• _TRY IT_: Type out the data below in its entirety, exactly as given.

(Saved data entries)
:::::
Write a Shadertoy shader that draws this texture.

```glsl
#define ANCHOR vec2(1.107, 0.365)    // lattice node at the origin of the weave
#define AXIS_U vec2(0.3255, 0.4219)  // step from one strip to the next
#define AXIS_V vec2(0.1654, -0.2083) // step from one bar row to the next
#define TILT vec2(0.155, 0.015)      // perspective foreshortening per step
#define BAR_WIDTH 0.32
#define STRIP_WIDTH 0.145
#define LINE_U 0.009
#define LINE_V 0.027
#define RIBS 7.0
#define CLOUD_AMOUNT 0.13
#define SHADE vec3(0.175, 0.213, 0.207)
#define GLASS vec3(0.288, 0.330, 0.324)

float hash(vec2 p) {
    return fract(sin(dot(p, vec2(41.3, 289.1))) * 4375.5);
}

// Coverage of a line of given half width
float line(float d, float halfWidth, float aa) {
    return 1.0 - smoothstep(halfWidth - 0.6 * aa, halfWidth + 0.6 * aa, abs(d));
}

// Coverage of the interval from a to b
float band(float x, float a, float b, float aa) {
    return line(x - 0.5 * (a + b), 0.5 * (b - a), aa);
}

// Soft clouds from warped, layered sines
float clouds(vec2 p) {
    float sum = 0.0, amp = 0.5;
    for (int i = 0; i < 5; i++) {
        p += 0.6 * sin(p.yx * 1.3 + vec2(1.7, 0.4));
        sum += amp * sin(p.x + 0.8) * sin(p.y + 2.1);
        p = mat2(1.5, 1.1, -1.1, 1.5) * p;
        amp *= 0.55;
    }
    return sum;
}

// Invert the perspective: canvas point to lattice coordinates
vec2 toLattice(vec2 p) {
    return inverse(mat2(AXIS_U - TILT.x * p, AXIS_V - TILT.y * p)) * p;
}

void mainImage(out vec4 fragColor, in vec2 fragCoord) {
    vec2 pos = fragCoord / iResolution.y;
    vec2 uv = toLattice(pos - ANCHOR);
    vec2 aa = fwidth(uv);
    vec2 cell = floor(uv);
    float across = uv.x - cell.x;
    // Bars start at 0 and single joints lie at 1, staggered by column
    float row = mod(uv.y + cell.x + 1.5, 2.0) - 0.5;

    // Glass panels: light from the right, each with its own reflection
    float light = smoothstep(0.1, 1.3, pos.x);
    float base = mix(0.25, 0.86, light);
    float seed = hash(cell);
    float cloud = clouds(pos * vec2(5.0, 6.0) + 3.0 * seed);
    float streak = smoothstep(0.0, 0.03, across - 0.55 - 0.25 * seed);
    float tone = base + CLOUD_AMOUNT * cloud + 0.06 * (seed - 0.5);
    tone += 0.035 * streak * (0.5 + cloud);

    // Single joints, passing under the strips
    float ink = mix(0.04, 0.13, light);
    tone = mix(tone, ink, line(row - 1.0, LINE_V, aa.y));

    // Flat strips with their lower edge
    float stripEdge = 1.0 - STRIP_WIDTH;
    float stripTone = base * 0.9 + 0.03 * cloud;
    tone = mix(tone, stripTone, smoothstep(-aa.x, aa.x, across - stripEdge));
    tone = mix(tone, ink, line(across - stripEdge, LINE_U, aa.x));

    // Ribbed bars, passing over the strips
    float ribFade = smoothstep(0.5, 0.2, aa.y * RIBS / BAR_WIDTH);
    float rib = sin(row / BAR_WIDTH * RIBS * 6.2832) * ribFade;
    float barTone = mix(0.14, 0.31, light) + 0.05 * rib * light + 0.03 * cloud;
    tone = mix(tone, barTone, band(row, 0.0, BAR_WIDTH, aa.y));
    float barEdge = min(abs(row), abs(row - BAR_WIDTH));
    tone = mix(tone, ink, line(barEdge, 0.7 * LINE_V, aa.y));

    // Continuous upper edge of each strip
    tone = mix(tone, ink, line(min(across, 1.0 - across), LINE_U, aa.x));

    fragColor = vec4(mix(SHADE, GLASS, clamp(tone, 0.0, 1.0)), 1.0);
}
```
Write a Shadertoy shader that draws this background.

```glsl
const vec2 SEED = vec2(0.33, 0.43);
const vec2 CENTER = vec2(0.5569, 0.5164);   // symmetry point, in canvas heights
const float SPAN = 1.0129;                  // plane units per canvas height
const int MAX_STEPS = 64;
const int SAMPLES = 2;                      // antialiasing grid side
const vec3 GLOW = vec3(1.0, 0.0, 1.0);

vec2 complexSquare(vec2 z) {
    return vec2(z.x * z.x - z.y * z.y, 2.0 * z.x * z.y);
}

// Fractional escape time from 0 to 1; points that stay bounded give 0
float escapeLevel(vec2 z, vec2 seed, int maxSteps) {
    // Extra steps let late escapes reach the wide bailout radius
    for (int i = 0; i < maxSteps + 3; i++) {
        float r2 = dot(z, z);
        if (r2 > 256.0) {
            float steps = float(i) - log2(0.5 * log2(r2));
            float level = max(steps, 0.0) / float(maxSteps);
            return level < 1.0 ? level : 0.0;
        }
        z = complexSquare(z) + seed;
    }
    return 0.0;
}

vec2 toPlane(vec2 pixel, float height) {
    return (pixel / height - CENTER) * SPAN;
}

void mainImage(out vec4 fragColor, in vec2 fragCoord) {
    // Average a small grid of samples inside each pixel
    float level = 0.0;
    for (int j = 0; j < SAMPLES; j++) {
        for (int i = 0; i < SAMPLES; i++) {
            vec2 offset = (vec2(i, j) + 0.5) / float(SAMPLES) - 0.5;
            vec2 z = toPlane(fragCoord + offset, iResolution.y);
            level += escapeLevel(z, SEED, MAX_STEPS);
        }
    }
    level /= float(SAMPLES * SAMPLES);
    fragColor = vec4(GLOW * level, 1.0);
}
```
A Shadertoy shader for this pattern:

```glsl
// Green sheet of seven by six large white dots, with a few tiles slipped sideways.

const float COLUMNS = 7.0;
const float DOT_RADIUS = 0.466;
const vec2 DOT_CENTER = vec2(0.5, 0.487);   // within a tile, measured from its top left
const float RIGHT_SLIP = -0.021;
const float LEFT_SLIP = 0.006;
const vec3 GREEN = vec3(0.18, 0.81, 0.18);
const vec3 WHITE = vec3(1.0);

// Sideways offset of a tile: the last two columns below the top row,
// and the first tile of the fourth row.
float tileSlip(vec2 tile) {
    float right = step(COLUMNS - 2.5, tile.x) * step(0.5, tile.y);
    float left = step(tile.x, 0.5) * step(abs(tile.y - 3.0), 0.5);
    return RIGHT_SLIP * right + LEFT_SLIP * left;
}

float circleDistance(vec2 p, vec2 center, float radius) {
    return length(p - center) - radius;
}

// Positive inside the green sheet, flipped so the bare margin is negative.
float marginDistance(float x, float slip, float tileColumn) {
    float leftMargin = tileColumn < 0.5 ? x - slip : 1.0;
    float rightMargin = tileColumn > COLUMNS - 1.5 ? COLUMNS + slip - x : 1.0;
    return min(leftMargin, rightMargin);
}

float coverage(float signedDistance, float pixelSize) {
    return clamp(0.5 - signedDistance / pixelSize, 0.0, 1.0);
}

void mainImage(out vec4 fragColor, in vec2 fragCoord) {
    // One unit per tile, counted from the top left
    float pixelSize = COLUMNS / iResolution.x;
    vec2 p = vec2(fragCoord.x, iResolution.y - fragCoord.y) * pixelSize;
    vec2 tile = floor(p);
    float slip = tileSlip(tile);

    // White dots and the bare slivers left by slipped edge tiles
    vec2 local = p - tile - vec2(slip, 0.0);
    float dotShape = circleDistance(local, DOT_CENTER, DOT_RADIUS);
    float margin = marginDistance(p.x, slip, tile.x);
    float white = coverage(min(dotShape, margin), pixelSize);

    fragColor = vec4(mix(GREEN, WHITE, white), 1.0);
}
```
:::::
• _FINAL ANSWER_:
Write a Shadertoy shader that draws this texture.

```glsl
#define ANCHOR vec2(1.107, 0.365)    // lattice node at the origin of the weave
#define AXIS_U vec2(0.3255, 0.4219)  // step from one strip to the next
#define AXIS_V vec2(0.1654, -0.2083) // step from one bar row to the next
#define TILT vec2(0.155, 0.015)      // perspective foreshortening per step
#define BAR_WIDTH 0.32
#define STRIP_WIDTH 0.145
#define LINE_U 0.009
#define LINE_V 0.027
#define RIBS 7.0
#define CLOUD_AMOUNT 0.13
#define SHADE vec3(0.175, 0.213, 0.207)
#define GLASS vec3(0.288, 0.330, 0.324)

float hash(vec2 p) {
    return fract(sin(dot(p, vec2(41.3, 289.1))) * 4375.5);
}

// Coverage of a line of given half width
float line(float d, float halfWidth, float aa) {
    return 1.0 - smoothstep(halfWidth - 0.6 * aa, halfWidth + 0.6 * aa, abs(d));
}

// Coverage of the interval from a to b
float band(float x, float a, float b, float aa) {
    return line(x - 0.5 * (a + b), 0.5 * (b - a), aa);
}

// Soft clouds from warped, layered sines
float clouds(vec2 p) {
    float sum = 0.0, amp = 0.5;
    for (int i = 0; i < 5; i++) {
        p += 0.6 * sin(p.yx * 1.3 + vec2(1.7, 0.4));
        sum += amp * sin(p.x + 0.8) * sin(p.y + 2.1);
        p = mat2(1.5, 1.1, -1.1, 1.5) * p;
        amp *= 0.55;
    }
    return sum;
}

// Invert the perspective: canvas point to lattice coordinates
vec2 toLattice(vec2 p) {
    return inverse(mat2(AXIS_U - TILT.x * p, AXIS_V - TILT.y * p)) * p;
}

void mainImage(out vec4 fragColor, in vec2 fragCoord) {
    vec2 pos = fragCoord / iResolution.y;
    vec2 uv = toLattice(pos - ANCHOR);
    vec2 aa = fwidth(uv);
    vec2 cell = floor(uv);
    float across = uv.x - cell.x;
    // Bars start at 0 and single joints lie at 1, staggered by column
    float row = mod(uv.y + cell.x + 1.5, 2.0) - 0.5;

    // Glass panels: light from the right, each with its own reflection
    float light = smoothstep(0.1, 1.3, pos.x);
    float base = mix(0.25, 0.86, light);
    float seed = hash(cell);
    float cloud = clouds(pos * vec2(5.0, 6.0) + 3.0 * seed);
    float streak = smoothstep(0.0, 0.03, across - 0.55 - 0.25 * seed);
    float tone = base + CLOUD_AMOUNT * cloud + 0.06 * (seed - 0.5);
    tone += 0.035 * streak * (0.5 + cloud);

    // Single joints, passing under the strips
    float ink = mix(0.04, 0.13, light);
    tone = mix(tone, ink, line(row - 1.0, LINE_V, aa.y));

    // Flat strips with their lower edge
    float stripEdge = 1.0 - STRIP_WIDTH;
    float stripTone = base * 0.9 + 0.03 * cloud;
    tone = mix(tone, stripTone, smoothstep(-aa.x, aa.x, across - stripEdge));
    tone = mix(tone, ink, line(across - stripEdge, LINE_U, aa.x));

    // Ribbed bars, passing over the strips
    float ribFade = smoothstep(0.5, 0.2, aa.y * RIBS / BAR_WIDTH);
    float rib = sin(row / BAR_WIDTH * RIBS * 6.2832) * ribFade;
    float barTone = mix(0.14, 0.31, light) + 0.05 * rib * light + 0.03 * cloud;
    tone = mix(tone, barTone, band(row, 0.0, BAR_WIDTH, aa.y));
    float barEdge = min(abs(row), abs(row - BAR_WIDTH));
    tone = mix(tone, ink, line(barEdge, 0.7 * LINE_V, aa.y));

    // Continuous upper edge of each strip
    tone = mix(tone, ink, line(min(across, 1.0 - across), LINE_U, aa.x));

    fragColor = vec4(mix(SHADE, GLASS, clamp(tone, 0.0, 1.0)), 1.0);
}
```
Write a Shadertoy shader that draws this background.

```glsl
const vec2 SEED = vec2(0.33, 0.43);
const vec2 CENTER = vec2(0.5569, 0.5164);   // symmetry point, in canvas heights
const float SPAN = 1.0129;                  // plane units per canvas height
const int MAX_STEPS = 64;
const int SAMPLES = 2;                      // antialiasing grid side
const vec3 GLOW = vec3(1.0, 0.0, 1.0);

vec2 complexSquare(vec2 z) {
    return vec2(z.x * z.x - z.y * z.y, 2.0 * z.x * z.y);
}

// Fractional escape time from 0 to 1; points that stay bounded give 0
float escapeLevel(vec2 z, vec2 seed, int maxSteps) {
    // Extra steps let late escapes reach the wide bailout radius
    for (int i = 0; i < maxSteps + 3; i++) {
        float r2 = dot(z, z);
        if (r2 > 256.0) {
            float steps = float(i) - log2(0.5 * log2(r2));
            float level = max(steps, 0.0) / float(maxSteps);
            return level < 1.0 ? level : 0.0;
        }
        z = complexSquare(z) + seed;
    }
    return 0.0;
}

vec2 toPlane(vec2 pixel, float height) {
    return (pixel / height - CENTER) * SPAN;
}

void mainImage(out vec4 fragColor, in vec2 fragCoord) {
    // Average a small grid of samples inside each pixel
    float level = 0.0;
    for (int j = 0; j < SAMPLES; j++) {
        for (int i = 0; i < SAMPLES; i++) {
            vec2 offset = (vec2(i, j) + 0.5) / float(SAMPLES) - 0.5;
            vec2 z = toPlane(fragCoord + offset, iResolution.y);
            level += escapeLevel(z, SEED, MAX_STEPS);
        }
    }
    level /= float(SAMPLES * SAMPLES);
    fragColor = vec4(GLOW * level, 1.0);
}
```
A Shadertoy shader for this pattern:

```glsl
// Green sheet of seven by six large white dots, with a few tiles slipped sideways.

const float COLUMNS = 7.0;
const float DOT_RADIUS = 0.466;
const vec2 DOT_CENTER = vec2(0.5, 0.487);   // within a tile, measured from its top left
const float RIGHT_SLIP = -0.021;
const float LEFT_SLIP = 0.006;
const vec3 GREEN = vec3(0.18, 0.81, 0.18);
const vec3 WHITE = vec3(1.0);

// Sideways offset of a tile: the last two columns below the top row,
// and the first tile of the fourth row.
float tileSlip(vec2 tile) {
    float right = step(COLUMNS - 2.5, tile.x) * step(0.5, tile.y);
    float left = step(tile.x, 0.5) * step(abs(tile.y - 3.0), 0.5);
    return RIGHT_SLIP * right + LEFT_SLIP * left;
}

float circleDistance(vec2 p, vec2 center, float radius) {
    return length(p - center) - radius;
}

// Positive inside the green sheet, flipped so the bare margin is negative.
float marginDistance(float x, float slip, float tileColumn) {
    float leftMargin = tileColumn < 0.5 ? x - slip : 1.0;
    float rightMargin = tileColumn > COLUMNS - 1.5 ? COLUMNS + slip - x : 1.0;
    return min(leftMargin, rightMargin);
}

float coverage(float signedDistance, float pixelSize) {
    return clamp(0.5 - signedDistance / pixelSize, 0.0, 1.0);
}

void mainImage(out vec4 fragColor, in vec2 fragCoord) {
    // One unit per tile, counted from the top left
    float pixelSize = COLUMNS / iResolution.x;
    vec2 p = vec2(fragCoord.x, iResolution.y - fragCoord.y) * pixelSize;
    vec2 tile = floor(p);
    float slip = tileSlip(tile);

    // White dots and the bare slivers left by slipped edge tiles
    vec2 local = p - tile - vec2(slip, 0.0);
    float dotShape = circleDistance(local, DOT_CENTER, DOT_RADIUS);
    float margin = marginDistance(p.x, slip, tile.x);
    float white = coverage(min(dotShape, margin), pixelSize);

    fragColor = vec4(mix(GREEN, WHITE, white), 1.0);
}
```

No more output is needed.